    I’m not going to be able to offer much substance to you in a single blog comment, but I have experienced over and over something I’m sure you’ve read a thousand times, that “peace of God which surpasses all understanding.” It is real and you can obtain it.

  14. I’m with Mule and Evelyn. I love Ecclesiastes and am glad it’s part of the Bible. It happened to be one of the first books I felt led to read after becoming a Christian, and I remember that as I read it I thought, “Wow, the Bible must be true if a book this honestly bleak is in it!” And yes, the conclusion of the matter is, no matter how meaningless life seems to be, “worship God and keep His commandments.”

  15. ” I do know, however, that the desire of my heart is to follow after him no matter the cost. He knows that too.”

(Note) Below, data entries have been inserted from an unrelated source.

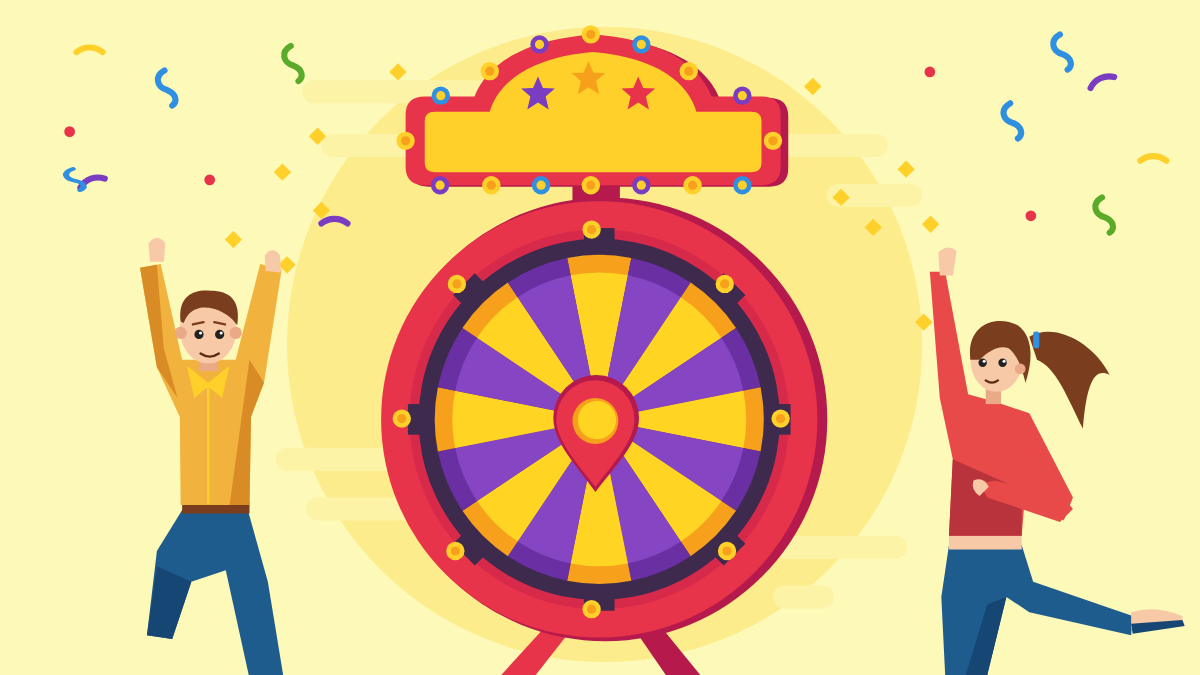
<!DOCTYPE html>
<html lang="en">
<head>
<meta charset="utf-8">
<title>Prize Wheel Celebration</title>
<link rel="stylesheet" href="https://fonts.googleapis.com/css2?family=Poppins:wght@400;700&display=swap">
<style>
  :root {
    --bg: #fdf9b8;
    --halo: #fcec8c;
    --cloud: #fdf3a6;
    --rim: #e8344a;
    --rim-dark: #b61a4c;
    --ring: #3d2a4d;
    --purple: #8645c2;
    --purple-deep: #6a2fa3;
    --yellow: #ffd422;
    --orange: #f6a01c;
    --bulb: #ffd02a;
    --bulb-core: #f6a01c;
    --blue: #2f8fe0;
    --violet: #7a3cc0;
    --star-red: #e8344a;
    --shirt-gold: #f2b23e;
    --shirt-gold-dark: #d98c26;
    --top-red: #e84a4a;
    --top-red-dark: #b8333c;
    --denim: #1f5c8e;
    --denim-dark: #164673;
    --skin: #f8c9a6;
    --skin-dark: #eaa987;
    --hair: #7a3e1e;
    --hair-dark: #5a2c14;
    --green: #5bab2a;
  }
  html, body { margin: 0; padding: 0; overflow: hidden; background: var(--bg); }
  .canvas {
    width: 1200px; height: 675px; overflow: hidden; position: relative;
    font-family: 'Poppins', sans-serif;
  }
  .canvas svg { display: block; width: 1200px; height: 675px; }
</style>
</head>
<body>
<main class="canvas">
<svg viewBox="0 0 1568 882" role="img" aria-label="Two people jumping with joy beside a prize wheel">
  <defs>
    <g id="bulb-gold"><circle r="12" fill="var(--bulb)"/><circle r="6" fill="var(--bulb-core)"/></g>
    <g id="bulb-blue"><circle r="12" fill="var(--blue)"/><circle r="6" fill="var(--bulb)"/></g>
    <g id="bulb-violet"><circle r="12" fill="var(--violet)"/><circle r="6" fill="var(--bulb)"/></g>
    <path id="star" d="M0 -22 L6.5 -7 L22 -6.5 L10 4 L14 21 L0 12 L-14 21 L-10 4 L-22 -6.5 L-6.5 -7 Z"/>
    <path id="squiggle" d="M0 0 C-14 8 -10 22 4 26 C14 30 18 40 10 46" fill="none" stroke-width="8" stroke-linecap="round"/>
    <path id="curl" d="M0 0 C10 -8 24 -8 34 0" fill="none" stroke-width="8" stroke-linecap="round"/>
    <rect id="diamond" x="-8" y="-8" width="16" height="16" transform="rotate(45)"/>
    <path id="wedge-outer" d="M0 0 L0 -215 A215 215 0 0 1 82.3 -198.6 Z"/>
    <path id="wedge-inner" d="M0 0 L0 -192 A192 192 0 0 1 73.5 -177.4 Z"/>
  </defs>

  <!-- backdrop -->
  <rect width="1568" height="882" fill="var(--bg)"/>
  <circle cx="790" cy="450" r="415" fill="var(--halo)"/>
  <g class="cloud-streaks" fill="var(--cloud)">
    <rect x="395" y="105" width="330" height="30" rx="15"/>
    <rect x="420" y="175" width="260" height="30" rx="15"/>
    <rect x="1020" y="175" width="140" height="30" rx="15"/>
    <rect x="1080" y="240" width="125" height="30" rx="15"/>
    <rect x="360" y="585" width="240" height="30" rx="15"/>
    <rect x="400" y="650" width="220" height="30" rx="15"/>
    <rect x="1010" y="700" width="175" height="30" rx="15"/>
    <rect x="1010" y="765" width="80" height="30" rx="15"/>
  </g>

  <!-- confetti -->
  <g class="confetti">
    <use href="#curl" x="100" y="68" stroke="var(--bulb)"/>
    <use href="#squiggle" x="215" y="92" stroke="var(--blue)"/>
    <use href="#squiggle" x="380" y="60" stroke="var(--green)"/>
    <use href="#curl" x="105" y="245" stroke="var(--violet)" transform="rotate(-20 105 245)"/>
    <use href="#curl" x="420" y="292" stroke="var(--violet)"/>
    <use href="#squiggle" x="95" y="368" stroke="var(--blue)" transform="scale(1 0.6)" />
    <use href="#squiggle" x="1385" y="45" stroke="var(--blue)" transform="scale(1 1)"/>
    <use href="#curl" x="1425" y="115" stroke="var(--violet)" transform="rotate(-25 1425 115)"/>
    <use href="#squiggle" x="1320" y="135" stroke="var(--blue)"/>
    <use href="#curl" x="1490" y="210" stroke="var(--bulb)"/>
    <use href="#squiggle" x="1440" y="258" stroke="var(--green)"/>
    <g fill="var(--rim)">
      <circle cx="91" cy="172" r="7"/><circle cx="274" cy="235" r="7"/>
      <circle cx="1215" cy="94" r="7"/><circle cx="1347" cy="282" r="7"/>
    </g>
    <g fill="var(--bulb)">
      <use href="#diamond" x="369" y="225"/><use href="#diamond" x="420" y="275"/>
      <use href="#diamond" x="305" y="313" transform="scale(1)"/><use href="#diamond" x="375" y="346"/>
      <use href="#diamond" x="520" y="94"/><use href="#diamond" x="415" y="178"/>
      <use href="#diamond" x="1062" y="113"/><use href="#diamond" x="1184" y="221"/>
      <use href="#diamond" x="1141" y="297"/><use href="#diamond" x="1216" y="293"/>
      <use href="#diamond" x="1099" y="258"/><use href="#diamond" x="1207" y="421"/>
    </g>
  </g>

  <!-- wheel stand -->
  <g class="wheel-stand" fill="var(--rim)">
    <path d="M748 780 L780 780 L700 882 L655 882 Z"/>
    <path d="M800 780 L832 780 L915 882 L870 882 Z" fill="var(--rim-dark)"/>
  </g>

  <!-- marquee sign -->
  <g class="marquee-sign">
    <rect x="748" y="235" width="62" height="45" fill="var(--rim-dark)"/>
    <path d="M560 128 L625 128 C640 90 680 55 780 48 C880 55 925 90 940 128 L1005 128 Q1030 128 1030 152 L1030 220 Q1030 244 1005 244 L560 244 Q535 244 535 220 L535 152 Q535 128 560 128 Z" fill="var(--rim-dark)"/>
    <path d="M555 126 L620 126 C635 88 678 52 775 45 C872 52 915 88 930 126 L995 126 Q1020 126 1020 150 L1020 218 Q1020 242 995 242 L555 242 Q530 242 530 218 L530 150 Q530 126 555 126 Z" fill="var(--rim)"/>
    <path d="M568 146 L640 146 C650 110 690 75 775 68 C860 75 900 110 910 146 L982 146 Q995 146 995 158 L995 213 Q995 225 982 225 L568 225 Q555 225 555 213 L555 158 Q555 146 568 146 Z" fill="var(--bulb)"/>
    <use href="#star" x="703" y="122" fill="var(--violet)"/>
    <use href="#star" x="769" y="102" fill="var(--orange)"/>
    <use href="#star" x="834" y="122" fill="var(--star-red)"/>
    <use href="#bulb-gold" x="772" y="45"/>
    <use href="#bulb-violet" x="705" y="58"/><use href="#bulb-blue" x="838" y="58"/>
    <use href="#bulb-gold" x="640" y="93"/><use href="#bulb-gold" x="900" y="93"/>
    <use href="#bulb-blue" x="576" y="125"/><use href="#bulb-violet" x="970" y="125"/>
    <use href="#bulb-gold" x="530" y="184"/><use href="#bulb-gold" x="1010" y="184"/>
    <use href="#bulb-violet" x="575" y="242"/><use href="#bulb-gold" x="642" y="242"/>
    <use href="#bulb-blue" x="707" y="242"/><use href="#bulb-gold" x="772" y="242"/>
    <use href="#bulb-violet" x="838" y="242"/><use href="#bulb-gold" x="905" y="242"/>
    <use href="#bulb-blue" x="970" y="242"/>
  </g>

  <!-- prize wheel -->
  <g class="prize-wheel" transform="translate(783 548)">
    <circle r="290" cx="8" fill="var(--rim-dark)"/>
    <circle r="285" fill="var(--rim)"/>
    <circle r="248" fill="var(--rim-dark)" opacity="0.35"/>
    <g class="gear-ring" fill="var(--ring)">
      <circle r="236"/>
      <g id="gear-teeth">
        <rect x="-20" y="-250" width="40" height="30"/>
        <rect x="-20" y="-250" width="40" height="30" transform="rotate(45)"/>
        <rect x="-20" y="-250" width="40" height="30" transform="rotate(90)"/>
        <rect x="-20" y="-250" width="40" height="30" transform="rotate(135)"/>
      </g>
      <use href="#gear-teeth" transform="rotate(180)"/>
    </g>
    <g class="segments-outer" transform="rotate(-11.25)">
      <use href="#wedge-outer" fill="var(--orange)"/>
      <use href="#wedge-outer" fill="var(--purple-deep)" transform="rotate(22.5)"/>
      <use href="#wedge-outer" fill="var(--orange)" transform="rotate(45)"/>
      <use href="#wedge-outer" fill="var(--purple-deep)" transform="rotate(67.5)"/>
      <use href="#wedge-outer" fill="var(--orange)" transform="rotate(90)"/>
      <use href="#wedge-outer" fill="var(--purple-deep)" transform="rotate(112.5)"/>
      <use href="#wedge-outer" fill="var(--orange)" transform="rotate(135)"/>
      <use href="#wedge-outer" fill="var(--purple-deep)" transform="rotate(157.5)"/>
      <use href="#wedge-outer" fill="var(--orange)" transform="rotate(180)"/>
      <use href="#wedge-outer" fill="var(--purple-deep)" transform="rotate(202.5)"/>
      <use href="#wedge-outer" fill="var(--orange)" transform="rotate(225)"/>
      <use href="#wedge-outer" fill="var(--purple-deep)" transform="rotate(247.5)"/>
      <use href="#wedge-outer" fill="var(--orange)" transform="rotate(270)"/>
      <use href="#wedge-outer" fill="var(--purple-deep)" transform="rotate(292.5)"/>
      <use href="#wedge-outer" fill="var(--orange)" transform="rotate(315)"/>
      <use href="#wedge-outer" fill="var(--purple-deep)" transform="rotate(337.5)"/>
    </g>
    <g class="segments-inner" transform="rotate(-11.25)">
      <use href="#wedge-inner" fill="var(--yellow)"/>
      <use href="#wedge-inner" fill="var(--purple)" transform="rotate(22.5)"/>
      <use href="#wedge-inner" fill="var(--yellow)" transform="rotate(45)"/>
      <use href="#wedge-inner" fill="var(--purple)" transform="rotate(67.5)"/>
      <use href="#wedge-inner" fill="var(--yellow)" transform="rotate(90)"/>
      <use href="#wedge-inner" fill="var(--purple)" transform="rotate(112.5)"/>
      <use href="#wedge-inner" fill="var(--yellow)" transform="rotate(135)"/>
      <use href="#wedge-inner" fill="var(--purple)" transform="rotate(157.5)"/>
      <use href="#wedge-inner" fill="var(--yellow)" transform="rotate(180)"/>
      <use href="#wedge-inner" fill="var(--purple)" transform="rotate(202.5)"/>
      <use href="#wedge-inner" fill="var(--yellow)" transform="rotate(225)"/>
      <use href="#wedge-inner" fill="var(--purple)" transform="rotate(247.5)"/>
      <use href="#wedge-inner" fill="var(--yellow)" transform="rotate(270)"/>
      <use href="#wedge-inner" fill="var(--purple)" transform="rotate(292.5)"/>
      <use href="#wedge-inner" fill="var(--yellow)" transform="rotate(315)"/>
      <use href="#wedge-inner" fill="var(--purple)" transform="rotate(337.5)"/>
    </g>
    <g class="rim-bulbs">
      <use href="#bulb-gold" x="-10" y="-248"/><use href="#bulb-gold" x="164" y="-177"/>
      <use href="#bulb-gold" x="237" y="-1"/><use href="#bulb-gold" x="167" y="172"/>
      <use href="#bulb-gold" x="-10" y="248"/><use href="#bulb-gold" x="-188" y="172"/>
      <use href="#bulb-gold" x="-258" y="-1"/><use href="#bulb-gold" x="-186" y="-177"/>
    </g>
    <g class="center-pointer">
      <path d="M-5 95 C-30 60 -60 30 -60 -2 A56 56 0 0 1 52 -2 C52 30 22 60 -5 95 Z" fill="var(--rim-dark)"/>
      <path d="M-5 88 C-28 58 -56 28 -56 0 A51 51 0 0 1 46 0 C46 28 18 58 -5 88 Z" fill="var(--rim)"/>
      <circle cx="-5" cy="2" r="30" fill="var(--orange)"/>
      <circle cx="-3" cy="1" r="25" fill="var(--yellow)"/>
    </g>
  </g>

  <!-- man jumping, left -->
  <g class="man-jumping">
    <path d="M242 660 L322 660 L350 760 L370 882 L325 882 L295 745 L250 760 L225 835 L192 830 L205 720 Z" fill="var(--denim)"/>
    <path d="M250 760 L225 835 L192 830 L205 740 Z" fill="var(--denim-dark)"/>
    <rect x="238" y="655" width="88" height="16" fill="var(--hair)"/>
    <path d="M183 350 L210 345 L238 470 L308 470 L340 345 L368 352 L345 500 L328 540 L326 660 L236 660 L235 545 L205 480 Z" fill="var(--shirt-gold)"/>
    <path d="M326 470 L345 500 L328 545 L326 660 L300 660 Z" fill="var(--shirt-gold-dark)"/>
    <path d="M183 350 L205 480 L232 520 L214 455 L205 346 Z" fill="var(--shirt-gold-dark)"/>
    <path d="M244 478 L272 500 L300 478 L290 520 L272 505 L254 520 Z" fill="var(--bulb)"/>
    <line x1="272" y1="505" x2="272" y2="658" stroke="var(--bulb)" stroke-width="3"/>
    <path d="M194 318 Q206 304 216 318 L214 342 L196 342 Z" fill="var(--skin)"/>
    <path d="M346 334 Q356 320 366 334 L367 356 L347 354 Z" fill="var(--skin)"/>
    <rect x="260" y="455" width="24" height="30" fill="var(--skin-dark)"/>
    <ellipse cx="272" cy="430" rx="37" ry="45" fill="var(--skin)"/>
    <circle cx="236" cy="435" r="8" fill="var(--skin-dark)"/>
    <circle cx="308" cy="435" r="8" fill="var(--skin-dark)"/>
    <path d="M236 420 C232 385 255 378 275 380 C300 380 315 392 310 425 C300 410 280 400 262 402 C250 405 245 410 240 422 Z" fill="var(--hair)"/>
    <circle cx="260" cy="437" r="6" fill="#222"/><circle cx="287" cy="437" r="6" fill="#222"/>
    <circle cx="262" cy="435" r="2" fill="#fff"/><circle cx="289" cy="435" r="2" fill="#fff"/>
    <path d="M252 424 l14 -3 M280 421 l14 3" stroke="var(--hair)" stroke-width="3" stroke-linecap="round"/>
    <path d="M262 462 Q274 470 286 462" fill="none" stroke="var(--hair-dark)" stroke-width="3" stroke-linecap="round"/>
  </g>

  <!-- woman jumping, right -->
  <g class="woman-jumping">
    <path d="M1240 712 L1335 712 L1350 760 L1480 805 L1478 830 L1345 800 L1315 780 L1290 882 L1235 882 L1230 780 Z" fill="var(--denim)"/>
    <path d="M1315 780 L1290 882 L1262 882 L1290 790 Z" fill="var(--denim-dark)"/>
    <path d="M1478 800 Q1510 790 1545 805 L1545 818 L1478 822 Z" fill="var(--skin)"/>
    <path d="M1478 815 L1545 810 L1548 818 L1480 828 Z" fill="var(--denim-dark)"/>
    <path d="M1240 700 L1335 700 L1335 718 L1240 718 Z" fill="var(--skin)"/>
    <path d="M1215 355 L1235 355 L1265 515 L1300 525 L1345 540 L1402 650 L1390 680 L1340 640 L1335 700 L1240 700 L1245 600 L1228 520 Z" fill="var(--top-red)"/>
    <path d="M1245 600 L1335 640 L1335 700 L1240 700 Z" fill="var(--top-red-dark)"/>
    <path d="M1390 650 L1402 665 L1385 682 L1290 650 L1280 632 L1300 628 Z" fill="var(--top-red)"/>
    <path d="M1272 628 Q1285 622 1292 636 L1280 648 Q1268 640 1272 628 Z" fill="var(--skin)"/>
    <path d="M1226 330 Q1238 318 1250 328 L1245 360 L1228 360 Z" fill="var(--skin)"/>
    <rect x="1288" y="500" width="20" height="28" fill="var(--skin-dark)"/>
    <ellipse cx="1302" cy="470" rx="34" ry="42" fill="var(--skin)"/>
    <path d="M1345 440 C1380 420 1430 450 1450 490 C1430 480 1420 500 1415 560 C1395 520 1380 480 1355 470 Z" fill="var(--hair)"/>
    <path d="M1268 470 C1262 425 1300 410 1330 425 C1350 440 1350 470 1340 500 C1335 480 1330 465 1318 455 C1305 450 1290 460 1280 470 Z" fill="var(--hair)"/>
    <rect x="1350" y="433" width="8" height="22" rx="3" fill="var(--blue)"/>
    <circle cx="1333" cy="482" r="7" fill="var(--skin-dark)"/>
    <circle cx="1284" cy="474" r="5.5" fill="#222"/><circle cx="1310" cy="474" r="5.5" fill="#222"/>
    <circle cx="1286" cy="472" r="2" fill="#fff"/><circle cx="1312" cy="472" r="2" fill="#fff"/>
    <path d="M1288 497 Q1296 503 1304 497" fill="none" stroke="var(--hair-dark)" stroke-width="3" stroke-linecap="round"/>
  </g>
</svg>
</main>
</body>
</html>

    I’m not like you.

    I know, and the Lord knows better than I do, that it’s not the desire of my heart to follow him no matter the cost. He knows that in my troubles, my heart turns from him, and that, even were I to desire to turn my heart to him, my heart exists in a place beyond my own command, in darkness my weak will and desire can never penetrate.

    My heart is a thicket of tangled confusion, turning restlessly and painfully away from him and the frightening world he has created, the frightening starlit sky that he has set above like a mirror to reflect the darkness and scattered light of my heart back on itself.

    I turn away, and turn away, and I avoid his face.

    But however many times I turn, and whatever darkness my heart finds in itself, he is always there. In the darkness he surprises me again and again, as if it’s his darkness, not my own, and he’s been waiting there for me to turn and see him again and again.

    Every time it’s the face of Jesus that emerges from the darkness, from the very darkness of my heart that I’d hoped to escape into.

    “…..if I make my bed in hell, behold, thou art there….”

    Glory to the Father, and to the Son, and to the Holy Spirit.
    As it was in the beginning, is now, and will be forever, world without end. Amen.

    • I have disagreed with you a lot (silently, in the privacy of my own home) on internetmonk, but this is profound.

      What matters in the end, though, is whether that heart of yours is a stony one or a fleshy one (see Ezekiel for details).

      So ultimately the darkness you (and I) often find yourself (I mean ourselves) in is a good place, because God is there too.

      Thank you, Robert, I needed to hear that today.

      • There was a time when I, too, struggled with understanding/accepting what Robert F was writing here at iMonk. But then something clicked and I discovered there’s a lot of deep, profound stuff coming out of that brain and heart of his. Like what he’s written here.

        Thanks for your insights, Robert F!

  16. Hang in there, Jeff.

    Life can sure stink at times.

    But He’s in it, with us, in the winning…and the losing.

  17. Thank you, thank you, thank you. This is exactly what I needed. I am profoundly grateful!

  18. We all go through crappy times but for years I wonder if Job had to deal with some of the things I have had to, of course when we read Job we see all of his misfortune and then his reinstatement and it only seems like a few days but I believe it was many years.
    Patience and waiting on the Lord, some days that’s all that keeps me keeping on.
    I resonated with your knee, back pain me too. waiting and waiting on the Lord.